Mit diesem unscheinbar scheinende Satz sagt man mehr über sich selbst aus, als man denken mag.
„Oh, I am not like other girls.” Maybe you have heard someone in real life or in a movie say this or maybe you have even said it yourself. But what does “not being like other girls” actually mean? Is it a bad thing to be like the other girls? Is it just a saying, which highlights your uniqueness, or does it have slightly misogynistic connotation?
What’s Hidden Behind This Sentence
To answer the last question, yes it does have sexist implications, but why? Well, let’s just assess the statement. By saying you are “not like other girls”, you separate women into two categories; the ones who are like the others and the ones who are not. By doing this separation it automatically establishes that being part of the other group is something negative. This means that being part of the majority, the other girls, is inherently bad.

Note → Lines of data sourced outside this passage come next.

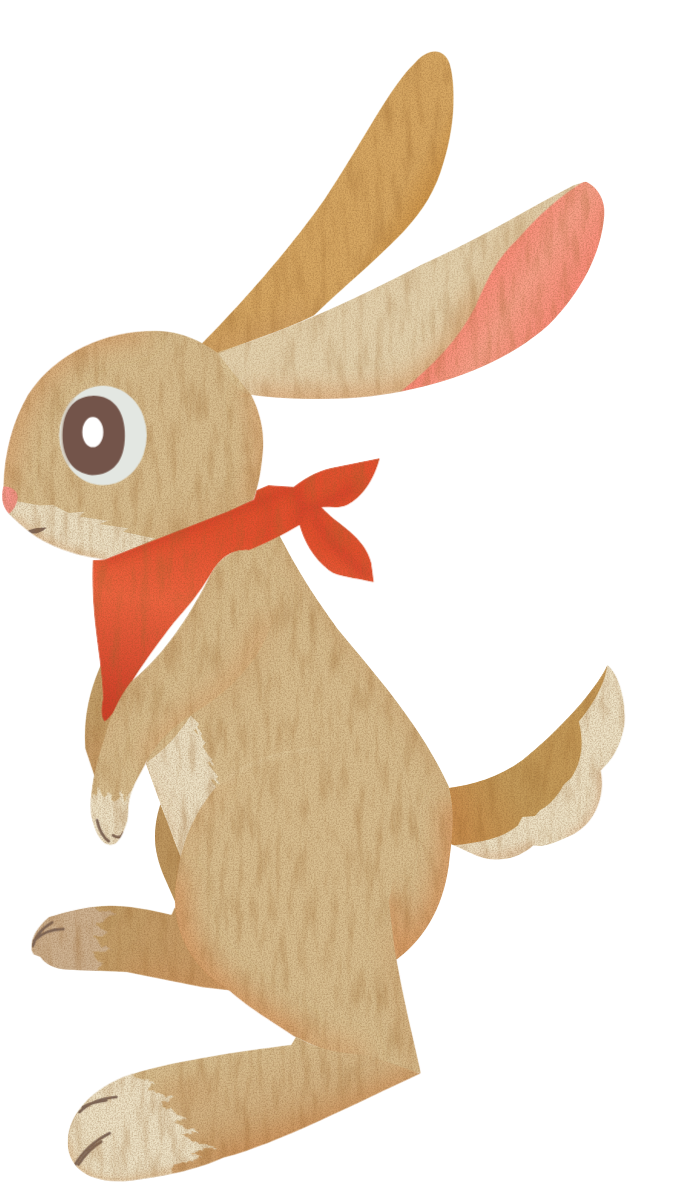
<!DOCTYPE html>
<html lang="en">
<head>
<meta charset="utf-8">
<title>Rabbit in a red neckerchief</title>
<style>
:root{
  --paper:#fff;
  --fur:#d7bd8f;
  --fur-light:#dcc698;
  --fur-shade:#c89a66;
  --fur-glow:#d68f56;
  --fur-far:#c3a06b;
  --ear-far:#d6a763;
  --ear-far-edge:#c98d3f;
  --ear-pink:#fb8a78;
  --ear-pink-light:#f8a088;
  --cream:#ece0c4;
  --cream-shade:#cdb190;
  --tail:#c39a5a;
  --scarf:#e4502f;
  --scarf-light:#ee6440;
  --scarf-dark:#cf4029;
  --nose:#f7958a;
  --eye-white:#e3e7e2;
  --iris:#73544a;
  --line:#7d675a;
}
*{margin:0;padding:0}
html,body{width:675px;height:1200px;overflow:hidden;background:var(--paper)}
svg{display:block;width:675px;height:1200px}
.fur{fill:var(--fur)}
.cream{fill:var(--cream)}
.shade{fill:none;stroke:var(--fur-shade);filter:url(#blur-soft)}
.glow{fill:none;stroke:var(--fur-glow);filter:url(#blur-soft)}
.claw{fill:none;stroke:var(--line);stroke-width:3.2;stroke-linecap:round}
.bristle{fill:none;stroke-width:2.5;stroke-linecap:round}
.bristle-cream{stroke:var(--cream)}
</style>
</head>
<body>
<svg viewBox="0 0 800 1422" role="img" aria-label="A tan rabbit sitting in profile, wearing a red neckerchief">
<defs>
  <filter id="blur-soft" filterUnits="userSpaceOnUse" x="0" y="0" width="800" height="1422"><feGaussianBlur stdDeviation="14"/></filter>
  <filter id="blur-tight" filterUnits="userSpaceOnUse" x="0" y="0" width="800" height="1422"><feGaussianBlur stdDeviation="5"/></filter>
  <filter id="brush-grain" filterUnits="userSpaceOnUse" x="0" y="0" width="800" height="1422" color-interpolation-filters="sRGB">
    <feTurbulence type="fractalNoise" baseFrequency=".55" numOctaves="2" seed="4" result="noise"/>
    <feColorMatrix in="noise" values="0 0 0 0 .45  0 0 0 0 .28  0 0 0 0 .12  .55 0 0 0 -.2" result="specks"/>
    <feTurbulence type="fractalNoise" baseFrequency=".09 .02" numOctaves="3" seed="9" result="strokes"/>
    <feColorMatrix in="strokes" values="0 0 0 0 .6  0 0 0 0 .4  0 0 0 0 .18  0 .7 0 0 -.32" result="streaks"/>
    <feMerge result="texture"><feMergeNode in="streaks"/><feMergeNode in="specks"/></feMerge>
    <feComposite in="texture" in2="SourceAlpha" operator="in" result="cut"/>
    <feMerge><feMergeNode in="SourceGraphic"/><feMergeNode in="cut"/></feMerge>
  </filter>
  <filter id="ragged" x="-10%" y="-10%" width="120%" height="120%">
    <feTurbulence type="fractalNoise" baseFrequency=".12" numOctaves="2" seed="3"/>
    <feDisplacementMap in="SourceGraphic" scale="9" xChannelSelector="R" yChannelSelector="G"/>
  </filter>

  <linearGradient id="ear-far-fill" gradientUnits="userSpaceOnUse" x1="390" y1="220" x2="500" y2="285">
    <stop offset="0" style="stop-color:var(--ear-far)"/><stop offset=".6" style="stop-color:var(--ear-far)"/><stop offset="1" style="stop-color:var(--ear-far-edge)"/>
  </linearGradient>
  <linearGradient id="ear-pink-fill" gradientUnits="userSpaceOnUse" x1="590" y1="300" x2="680" y2="360">
    <stop offset="0" style="stop-color:var(--ear-pink)"/><stop offset=".45" style="stop-color:var(--ear-pink-light)"/><stop offset="1" style="stop-color:var(--ear-pink)"/>
  </linearGradient>
  <linearGradient id="scarf-fill" gradientUnits="userSpaceOnUse" x1="180" y1="620" x2="150" y2="840">
    <stop offset="0" style="stop-color:var(--scarf)"/><stop offset=".4" style="stop-color:var(--scarf-light)"/><stop offset="1" style="stop-color:var(--scarf-dark)"/>
  </linearGradient>
  <linearGradient id="far-leg-fill" gradientUnits="userSpaceOnUse" x1="110" y1="1080" x2="260" y2="1160">
    <stop offset="0" style="stop-color:var(--fur-far)"/><stop offset="1" style="stop-color:var(--fur-shade)"/>
  </linearGradient>
  <linearGradient id="foot-fill" gradientUnits="userSpaceOnUse" x1="340" y1="1235" x2="370" y2="1345">
    <stop offset="0" style="stop-color:var(--fur)"/><stop offset=".5" style="stop-color:#d2b283"/><stop offset="1" style="stop-color:var(--fur-shade)"/>
  </linearGradient>
  <linearGradient id="tail-fill" gradientUnits="userSpaceOnUse" x1="535" y1="960" x2="720" y2="840">
    <stop offset="0" stop-color="#c6904f"/><stop offset=".35" style="stop-color:var(--tail)"/><stop offset="1" stop-color="#c69a58"/>
  </linearGradient>

  <path id="ear-far" d="M238 408C300 345 350 285 385 235C430 168 462 102 492 74C506 57 526 55 533 75C542 105 538 155 526 192C517 225 502 249 478 275C442 312 402 345 372 374C330 395 290 405 257 420Z"/>
  <path id="ear-near" d="M240 420L257 417C330 396 420 355 500 313C570 282 640 239 680 219L694 215C710 222 718 240 716 256C712 300 690 345 650 385C605 425 545 450 475 464C420 475 350 475 298 468L260 480Z"/>
  <path id="head" d="M190 392C215 393 237 403 257 417L298 468C308 487 313 510 312 530C310 560 306 575 301 592L270 612L124 663C85 658 58 646 40 634C28 625 18 616 10 608C3 600 1 590 4 577C5 535 15 500 33 468C68 415 130 390 190 392Z"/>
  <path id="body" d="M331 634C355 680 372 706 400 745C450 805 500 862 532 932C539 958 537 985 533 1015C528 1070 506 1110 470 1137L400 1120L215 1020L173 905L200 800L250 680L290 640Z"/>
  <path id="arm" d="M250 680C262 658 278 650 295 652C320 660 332 690 326 722C318 770 280 812 245 835C215 854 190 872 175 900C165 920 154 935 152 955L151 972C145 990 140 1002 130 1001C119 1000 112 984 108 965C106 940 112 910 122 880C130 850 140 828 155 808C192 778 222 736 250 680Z"/>
  <path id="far-arm" d="M123 780C106 815 98 850 101 887L112 920L128 880L155 805Z"/>
  <path id="thigh" d="M375 885C320 890 285 905 258 930C225 968 210 1010 207 1065C208 1120 240 1155 272 1174C295 1195 330 1215 350 1229L420 1262L499 1272C490 1230 477 1180 468 1125L461 1068C480 1000 440 900 375 885Z"/>
  <path id="foot" d="M351 1228L345 1238C280 1246 210 1257 165 1270C118 1283 80 1315 80 1355C82 1385 105 1400 145 1400C205 1394 240 1383 265 1372C330 1355 420 1308 499 1272L435 1250C405 1248 375 1244 351 1228Z"/>
  <path id="far-leg" d="M203 1084C180 1078 150 1073 130 1073C105 1074 80 1080 58 1087C45 1098 37 1110 37 1125L40 1131L48 1134C54 1143 64 1148 80 1149L150 1152L240 1170L274 1174L245 1110L207 1075Z"/>
  <path id="tail" d="M530 934C560 930 590 922 620 900C660 868 705 820 720 788C735 800 743 835 740 860C735 888 724 902 712 913C718 945 705 980 670 993C655 1000 645 1004 632 1002C610 1022 580 1022 560 1012L530 998Z"/>
  <path id="scarf" d="M110 664L124 663L270 606L301 592L304 581L318 575L348 577C365 564 380 556 400 553L450 543C443 570 428 590 412 598C403 603 390 600 381 601C400 622 432 635 440 667L443 690C420 684 400 684 390 676C370 660 360 640 355 622C335 634 312 645 295 652C275 650 260 662 250 680C235 705 222 720 206 738C185 765 160 800 148 822C140 836 132 850 124 855C119 850 120 838 122 828C122 785 107 735 110 664Z"/>

  <clipPath id="clip-ear"><use href="#ear-near"/></clipPath>
  <clipPath id="clip-ear-far"><use href="#ear-far"/></clipPath>
  <clipPath id="clip-head"><use href="#head"/></clipPath>
  <clipPath id="clip-body"><use href="#body"/></clipPath>
  <clipPath id="clip-arm"><use href="#arm"/></clipPath>
  <clipPath id="clip-far-arm"><use href="#far-arm"/></clipPath>
  <clipPath id="clip-thigh"><use href="#thigh"/></clipPath>
  <clipPath id="clip-foot"><use href="#foot"/></clipPath>
  <clipPath id="clip-far-leg"><use href="#far-leg"/></clipPath>
  <clipPath id="clip-tail"><use href="#tail"/></clipPath>
  <clipPath id="clip-scarf"><use href="#scarf"/></clipPath>
</defs>

<g id="rabbit" filter="url(#brush-grain)">

  <g id="tail-group" clip-path="url(#clip-tail)">
    <use href="#tail" class="cream"/>
    <path d="M560 1014C590 1020 610 1012 632 1002M670 993C705 980 718 945 712 913" fill="none" stroke="#e2c3a0" stroke-width="8" filter="url(#blur-tight)"/>
    <path fill="url(#tail-fill)" d="M525 934C560 930 590 922 620 900C660 868 705 820 720 788C716 815 700 838 686 855C692 878 691 900 677 922L668 930C662 942 652 954 640 960L634 967L619 968L614 978C595 994 570 998 537 1002L525 998Z"/>
    <path d="M537 930V1004" class="glow" stroke-width="18" opacity=".45"/>
  </g>

  <g id="far-leg-group" clip-path="url(#clip-far-leg)">
    <use href="#far-leg" fill="url(#far-leg-fill)"/>
    <path fill="var(--cream-shade)" filter="url(#ragged)" d="M20 1060H104L112 1078L138 1082L114 1096L128 1106L110 1112L132 1126L109 1128L120 1142L108 1165H20Z"/>
    <path d="M150 1156L275 1178" class="glow" stroke-width="16" opacity=".5"/>
    <path class="claw" d="M40 1115C50 1105 62 1101 75 1101M39 1121C42 1108 50 1100 62 1093"/>
  </g>
  <path id="far-thigh" fill="#bd965f" d="M190 953C180 985 182 1010 195 1040L209 1072L218 1020Z"/>

  <g id="far-arm-group" clip-path="url(#clip-far-arm)">
    <use href="#far-arm" fill="var(--fur-far)"/>
    <path d="M100 870L112 922L135 870" class="shade" stroke-width="20" opacity=".8"/>
  </g>

  <g id="body-group" clip-path="url(#clip-body)">
    <use href="#body" class="fur"/>
    <path d="M336 634C358 680 372 706 402 745C450 805 500 862 534 932" class="shade" stroke-width="12" opacity=".6"/>
    <path d="M540 950C545 1040 515 1115 465 1142" class="glow" stroke-width="34" opacity=".75"/>
    <path d="M461 1062L470 1142" class="glow" stroke-width="26" opacity=".75"/>
    <path d="M325 700C318 770 280 815 240 840" class="shade" stroke-width="14" opacity=".45"/>
    <path id="belly" class="cream" d="M170 906C195 890 213 868 226 848L236 858L230 866L244 880L238 886L252 900L246 904L258 922L250 924L261 940L240 965C228 985 222 1000 218 1024C198 980 185 940 170 906Z"/>
    <path class="bristle bristle-cream" d="M233 862L240 880M236 880L252 906M240 900L257 920M226 852L238 870M246 915L263 932"/>
    <path d="M166 905L214 1026" class="glow" stroke-width="8" opacity=".35"/>
    <path id="chest-shadow" fill="#a27e5c" d="M232 700C214 728 190 762 170 790C195 772 222 742 244 700Z"/>
  </g>

  <g id="ear-far-group" clip-path="url(#clip-ear-far)">
    <use href="#ear-far" fill="url(#ear-far-fill)"/>
    <path d="M235 412L262 420L370 376" class="shade" stroke="#b9772e" stroke-width="24" opacity=".6"/>
  </g>

  <g id="head-group" clip-path="url(#clip-head)">
    <use href="#head" class="fur"/>
    <path d="M2 590C4 535 15 500 33 466C60 420 110 394 170 390" class="glow" stroke-width="18" opacity=".75"/>
    <path d="M300 466C316 500 318 550 300 595" class="glow" stroke-width="18" opacity=".7"/>
    <path d="M182 640L305 592" class="shade" stroke-width="18" opacity=".5"/>
    <path id="muzzle" class="cream" d="M6 606L20 594L48 599L62 598L82 608L100 606L94 612L128 617L118 621L152 626L146 630L184 638L124 666C85 662 55 648 36 636Z"/>
    <path d="M14 613C50 645 85 660 126 664" fill="none" stroke="#dcb68c" stroke-width="9" filter="url(#blur-tight)" opacity=".8"/>
    <path id="nose" fill="var(--nose)" d="M2 577C12 575 20 581 21 589C20 598 16 605 10 609C3 602 0 590 2 577Z"/>
    <path id="mouth" fill="var(--line)" d="M30 630C38 626 46 625 55 625C50 631 40 635 30 630Z"/>
  </g>

  <g id="ear-near-group" clip-path="url(#clip-ear)">
    <path fill="var(--fur-light)" d="M257 417C330 396 420 355 500 313C570 282 640 239 680 219L694 215C710 222 718 240 716 256C712 300 690 345 650 385C605 425 545 450 475 464C420 475 350 475 298 468C280 465 262 440 257 417Z" opacity=".8"/>
    <path d="M300 472C370 480 430 476 480 464C530 430 555 395 572 350" class="glow" stroke="#b98146" stroke-width="22" opacity=".7"/>
    <path d="M560 370C580 325 600 300 640 258" class="shade" stroke-width="14" opacity=".5"/>
    <path id="ear-lining" fill="url(#ear-pink-fill)" d="M694 214C710 220 720 240 718 256C714 300 690 347 650 387C605 427 545 452 475 464C515 432 545 400 564 362C580 325 590 306 612 285C640 253 666 230 694 214Z"/>
  </g>

  <g id="scarf-group" clip-path="url(#clip-scarf)">
    <use href="#scarf" fill="url(#scarf-fill)"/>
    <path d="M124 665L270 608L350 578" fill="none" stroke="var(--scarf-dark)" stroke-width="8" filter="url(#blur-tight)" opacity=".7"/>
    <path d="M350 580C358 592 358 606 353 622M360 602C380 602 400 592 420 575M372 610C385 640 410 660 438 684" fill="none" stroke="var(--scarf-dark)" stroke-width="9" filter="url(#blur-tight)" opacity=".75"/>
    <path d="M302 590L320 600L316 640" fill="none" stroke="var(--scarf-dark)" stroke-width="5" filter="url(#blur-tight)" opacity=".5"/>
  </g>

  <g id="arm-group" clip-path="url(#clip-arm)">
    <use href="#arm" class="fur"/>
    <path d="M318 735C300 790 265 820 240 838C212 856 188 874 174 902" class="glow" stroke-width="14" opacity=".6"/>
    <path d="M250 676C225 736 192 778 155 806C138 830 125 860 118 890" class="shade" stroke-width="12" opacity=".5"/>
    <path class="cream" filter="url(#ragged)" d="M98 936L112 944L116 932L124 948L130 936L136 952L144 936L148 950L160 930V1010H98Z"/>
    <path class="claw" d="M115 972C118 985 123 993 129 997M134 990C140 994 145 992 146 987"/>
  </g>

  <g id="thigh-group" clip-path="url(#clip-thigh)">
    <use href="#thigh" class="fur"/>
    <path d="M270 918C228 962 206 1010 203 1065" class="glow" stroke-width="12" opacity=".35"/>
    <path d="M203 1040C204 1120 238 1158 270 1178C295 1199 330 1219 352 1234" class="glow" stroke-width="32" opacity=".75"/>
    <path d="M340 1228L430 1256" class="glow" stroke-width="22" opacity=".5"/>
    <path d="M375 882C320 888 285 902 256 928" fill="none" stroke="#e2cda3" stroke-width="8" filter="url(#blur-tight)"/>
    <path d="M466 1100C472 1170 488 1230 499 1272" class="shade" stroke-width="16" opacity=".6"/>
  </g>

  <g id="foot-group" clip-path="url(#clip-foot)">
    <use href="#foot" fill="url(#foot-fill)"/>
    <path d="M499 1276C420 1312 330 1359 262 1377" class="glow" stroke-width="18" opacity=".65"/>
    <path d="M190 1300L250 1290" class="shade" stroke="#dcb463" stroke-width="24" opacity=".6"/>
    <path class="cream" filter="url(#ragged)" d="M70 1255H160L158 1276L184 1284L176 1292L204 1300L190 1310L222 1326L206 1330L236 1342L214 1346L256 1360L226 1366L240 1372L205 1380L200 1410H70Z"/>
    <path d="M78 1350C80 1388 105 1403 145 1403L260 1378" fill="none" stroke="#d3a878" stroke-width="9" filter="url(#blur-tight)" opacity=".7"/>
    <path class="claw" d="M94 1318C106 1306 120 1302 138 1300M98 1312C108 1307 116 1305 126 1304M88 1382C98 1364 112 1352 130 1343M93 1380C102 1366 110 1359 120 1353"/>
  </g>
</g>

<g id="eye">
  <ellipse cx="122" cy="516" rx="52" ry="59" fill="var(--eye-white)"/>
  <path d="M88 472C70 490 68 530 82 552" fill="none" stroke="#cdbfae" stroke-width="3" opacity=".6"/>
  <path fill="var(--iris)" d="M109 469C133 468 148 486 148 516C148 546 134 563 109 563C86 561 74 542 74 516C74 488 86 470 109 469Z"/>
  <ellipse cx="110" cy="512" rx="12.5" ry="18" fill="#fff"/>
</g>
</svg>
</body>
</html>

But this awakes the question who the “other girls” are. In most cases they are what you picture a stereotypical girl to be like. This could be, for example, liking pink, liking makeup, or being interested in fashion. Why would liking any of these things be bad? Well, they are not. There is obviously nothing bad with any of these things.
But the reason why a lot of girls and women try to separate themselves from these stereotypes is because of internalized misogyny. That’s the dislike and contempt for other women, which is, for example, expressed through diminishing the experiences of other women or tearing them down. That basically acting sexist towards other women, even though the person doing this is also a woman, is the result of living in a society which promotes these beliefs and that leads to girls absorbing these norms and consequentially internalizing them.
Norms and Stereotypes
So, now that we have established that the reason why a lot of girls try to separate themselves from certain stereotypes is because of internalized misogyny, one wonders why this separation is bad. Let’s use an example to answer this question. If someone is told that liking pink is bad, because liking pink makes you dumb, after a while you do not want pink to be your favourite colour. And in itself, there is nothing bad with not wanting to follow certain norms and stereotypes, this is not the root of the problem. But because one is told that liking pink is dumb, after a while, one assumes that all the girls who like pink must also be stupid. And because one does not only actively try to separate oneself from a group of people, but categorizes them and assumes things about them, it automatically tears other women down.
If, in order to elevate yourself, you have to do this by pushing others down, the statement “I am not like other girls” is more than just a simple statement. Because this is not a form of resistance against the already existing stereotypes against women, but rather another way to fuel the hatred against women, because it again just shames women for simply liking some things.
This seems like an inescapable cycle, because one is not able to follow stereotypes, without certain things being assumed about you, because of generalizations, but even if do not follow them, one faces judgement. The only way to truly escape this, is by changing ones thinking. By being aware of this behaviour and recognizing it, one can already make a huge step forward. But one also has to apply it onto one’s everyday life and one’s own prejudices against certain groups of people. At the end of the day, liking pink only means you like pink and nothing else.